As a kid growing up in the small town of Kaukauna, Wisconsin, her love of the outdoors came naturally. She often accompanied her dad on hunting expeditions for small game and deer. At home, Tiffany and her younger brother could not stay long before their parents encouraged them out of doors again.

Photographing shorebirds in Cape May, NJ

Photographing shorebirds in Cape May, NJ

It was also around this time period that she received her first binoculars as a Christmas gift. Although they were an inexpensive beginner’s pair, they were useful during an 8-week  birding course she took after school. Following that, she’d spend plenty of time inspecting the House Finches in her yard and comparing them to the 1984 Peterson field guide at her house.

Although Tiffany remained a backyard birder through childhood, a turning point came when she took an ornithology course as part of her Natural Resources BS at Northland College. During a field exercise using a scope, she surprised herself and all others by her ability to identify dowitchers – birds with names she had not summoned since having read them in her field guide as a child. Before long, she made her first migration out of Wisconsin to Cape May, New Jersey – a place that remained high in memory from nature lessons earlier in life.

She had only applied for one job outside her native state, and realizing it may be a life changing move took a position as seasonal Interpretive Naturalist for the Cape May Bird Observatory (CMBO) on the Hawkwatch . Tiffany’s love for birds was solidified that season. She soon understood how special her situation was when she found herself surrounded by some of the best mentors in the industry, the likes of Pete Dunne, Michael O’Brien and Kevin Karlson.

Osprey banding at Edwin B. Forsythe NWR

Osprey banding at Edwin B. Forsythe NWR

During this field interpretation experience she came into contact with Leica Sport Optics for the first time, as part of the company’s sponsorship of CMBO’s Hawkwatch. She was in awe of how excellent these binoculars were in comparison to what she had been using before then. She never put those Leicas down. Today, she continues using Ultravids, and loves how the 8x42s fit in her hands. Her scope of choice is the portable APO Televid 65. As a Leica Birding Team member she has shared her experiences through social media and this blog, and has shared her optics and observations while leading trips during many events.

Tiffany brings many assets to her position at Quinta Mazatlan, and this Texas outpost will surely shine with a good dose of her influence. She has surveyed for songbirds and raptors for the U.S. Forest Service, monitored shorebirds for Massachusetts Audubon, banded honeycreepers in Hawaii and seabirds in Maine, and above all she has cherished her experiences as an interpreter and an educator. Hearing her speak ardently about her current projects, it is easy to get excited about the programs she is developing, including a series of bird ID and behavior workshops, and a young birder’s club. She is also working on plans to revive the World Birding Center circuit and working with her community to expand that network of sites dedicated to nature education and recreation. Hearing about that project brings to mind the reasons why the Lower Rio Grande Valley is one of the birding meccas of the world. Now that Tiffany Kersten is involved in strengthening the Valley’s offerings, there is little doubt that the region will continue attracting the attention of nature enthusiasts for generations to come.

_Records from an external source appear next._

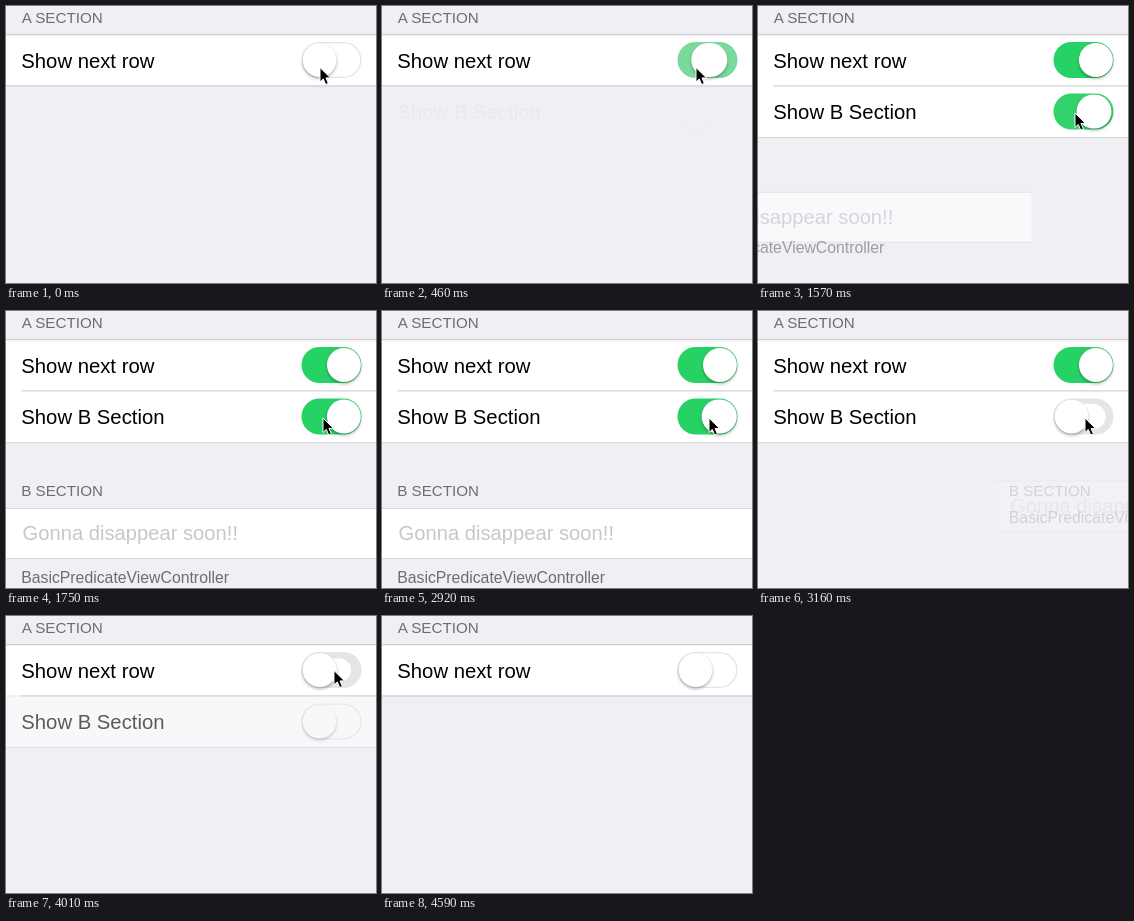
Write an HTML page that moves like this. It is 370 px wide and 277 px high and loops after 4890 ms.

```html
<!DOCTYPE html>
<html lang="en">
<head>
<meta charset="utf-8">
<title>Conditional form rows</title>
<style>
  html, body { margin: 0; width: 100%; height: 100%; overflow: hidden; background: #efeff4; }
  svg { display: block; width: 370px; height: 277px; font: 20.3px "Liberation Sans", Arial, sans-serif; }
  .caption { font-size: 15.2px; fill: #6d6d72; }
  .line { fill: #cfced3; }
  .thin { fill: #d8d7dc; }
  .knob { fill: #fff; stroke: #0001; stroke-width: .6; filter: drop-shadow(0 2.5px 1.5px #0004); }
</style>
</head>
<body>
<svg viewBox="0 0 370 277">
  <defs>
    <g id="switch">
      <rect class="track" x="-30" y="-18" width="60" height="36" rx="18"/>
      <rect class="well" x="-28.7" y="-16.7" width="57.4" height="33.4" rx="16.7" fill="#fff"/>
      <rect class="knob" y="-17" height="34" rx="17"/>
    </g>
  </defs>

  <text class="caption" x="15.7" y="17">A SECTION</text>
  <rect y="29" width="370" height="51" fill="#fff"/>
  <rect class="line" y="28" width="370" height="1.3"/>
  <rect class="line" y="79.3" width="370" height="1.3"/>
  <text x="15.3" y="62">Show next row</text>

  <g id="row">
    <rect y="80.6" width="370" height="51" fill="#fff"/>
    <rect y="79" width="15" height="2" fill="#fff"/>
    <rect class="thin" y="131" width="370" height="1"/>
    <text x="15.3" y="113">Show B Section</text>
  </g>

  <g id="section">
    <g id="cell">
      <rect y="197.5" width="370" height="50" fill="#fff"/>
      <rect class="thin" y="197" width="370" height="1"/>
      <rect class="thin" y="247" width="370" height="1"/>
      <text x="16.5" y="229.3" fill="#c7c7cc" style="font-size:20.2px">Gonna disappear soon!!</text>
    </g>
    <text class="caption" x="15.2" y="185.3">B SECTION</text>
    <text class="caption" id="footer" x="15.2" y="271.6" style="font-size:15.8px">BasicPredicateViewController</text>
  </g>

  <path id="cursor" d="M0 0V14.5L3.3 11.4 5.7 17 8.4 15.9 6 10.4H10.5Z" stroke="#fff" stroke-width="1"/>
</svg>
<script>
const LOOP = 4890;
const $ = id => document.getElementById(id);
const mix = (a, b, p) => a + (b - a) * p;
const ramp = (t, from, to) => Math.min(1, Math.max(0, (t - from) / (to - from)));
const smooth = p => p * p * (3 - 2 * p);
const easeOut = p => 1 - (1 - p) ** 3;
const move = (el, x, y) => el.setAttribute('transform', `translate(${x} ${y})`);

// time, x, y
const cursorPath = [
  [0, 314, 61.5], [640, 314, 61.5], [810, 315, 80], [870, 315, 82], [1050, 316, 100.5],
  [1330, 317, 107], [2040, 317, 107], [2200, 327, 107], [3210, 327, 107],
  [3440, 328, 64.5], [3500, 328, 62], [3550, 328, 54.5], [4190, 328, 54.5]
];

function makeSwitch(parent, y, onAt, offAt) {
  const g = $('switch').cloneNode(true);
  g.removeAttribute('id');
  move(g, 325.5, y);
  parent.append(g);
  const [track, well, knob] = g.children;

  return t => {
    const slide = at => smooth(ramp(t, at + 90, at + 220));
    const press = at => ramp(t, at - 30, at + 40) * (1 - ramp(t, at + 130, at + 240));
    const on = slide(onAt) - slide(offAt);
    const width = 34 + 3 * Math.max(press(onAt), press(offAt));
    const open = 1 - smooth(ramp(t, onAt - 20, onAt + 90)) + easeOut(ramp(t, offAt + 125, offAt + 425));
    const rgb = [[229, 39], [229, 210], [229, 101]].map(([off, green]) => mix(off, green, on));
    track.setAttribute('fill', `rgb(${rgb})`);
    well.setAttribute('transform', `scale(${open})`);
    knob.setAttribute('width', width);
    knob.setAttribute('x', mix(-29, 29.4 - width, on));
  };
}

const row = $('row'), section = $('section'), cursor = $('cursor');
const switches = [
  makeSwitch(cursor.parentNode, 54, 300, 3790),
  makeSwitch(row, 105.5, 1370, 2920)
];
cursor.parentNode.append(cursor);

function drawSection(t) {
  const enter = easeOut(ramp(t, 1470, 1750));
  const leave = easeOut(ramp(t, 3063, 3405));
  const hidden = t < 2500 ? 1 - enter : leave;
  move(section, 370 * (leave - 1 + enter), 0);
  section.setAttribute('opacity', (1 - hidden) ** 1.5);
  move($('cell'), 0, -43 * hidden);
  move($('footer'), 0, -94 * hidden);
}

function drawCursor(t) {
  const leaving = t >= 4480 && t < 4590;
  cursor.style.display = t < 4190 || leaving ? '' : 'none';
  if (leaving) {
    const p = ramp(t, 4480, 4590);
    return move(cursor, mix(360, 367, p), mix(256, 272, p));
  }
  const i = cursorPath.findIndex(k => k[0] > t);
  if (i < 1) return;
  const [t0, x0, y0] = cursorPath[i - 1], [t1, x1, y1] = cursorPath[i];
  const p = ramp(t, t0, t1);
  move(cursor, mix(x0, x1, p), mix(y0, y1, p));
}

function draw() {
  const t = performance.now() % LOOP;
  switches.forEach(update => update(t));
  row.setAttribute('opacity', smooth(ramp(t, 430, 780)) - smooth(ramp(t, 3880, 4190)));
  drawSection(t);
  drawCursor(t);
  requestAnimationFrame(draw);
}
draw();
</script>
</body>
</html>
```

With an Atlantic Puffin chick on Seal Island, Maine

With an Atlantic Puffin chick on Seal Island, Maine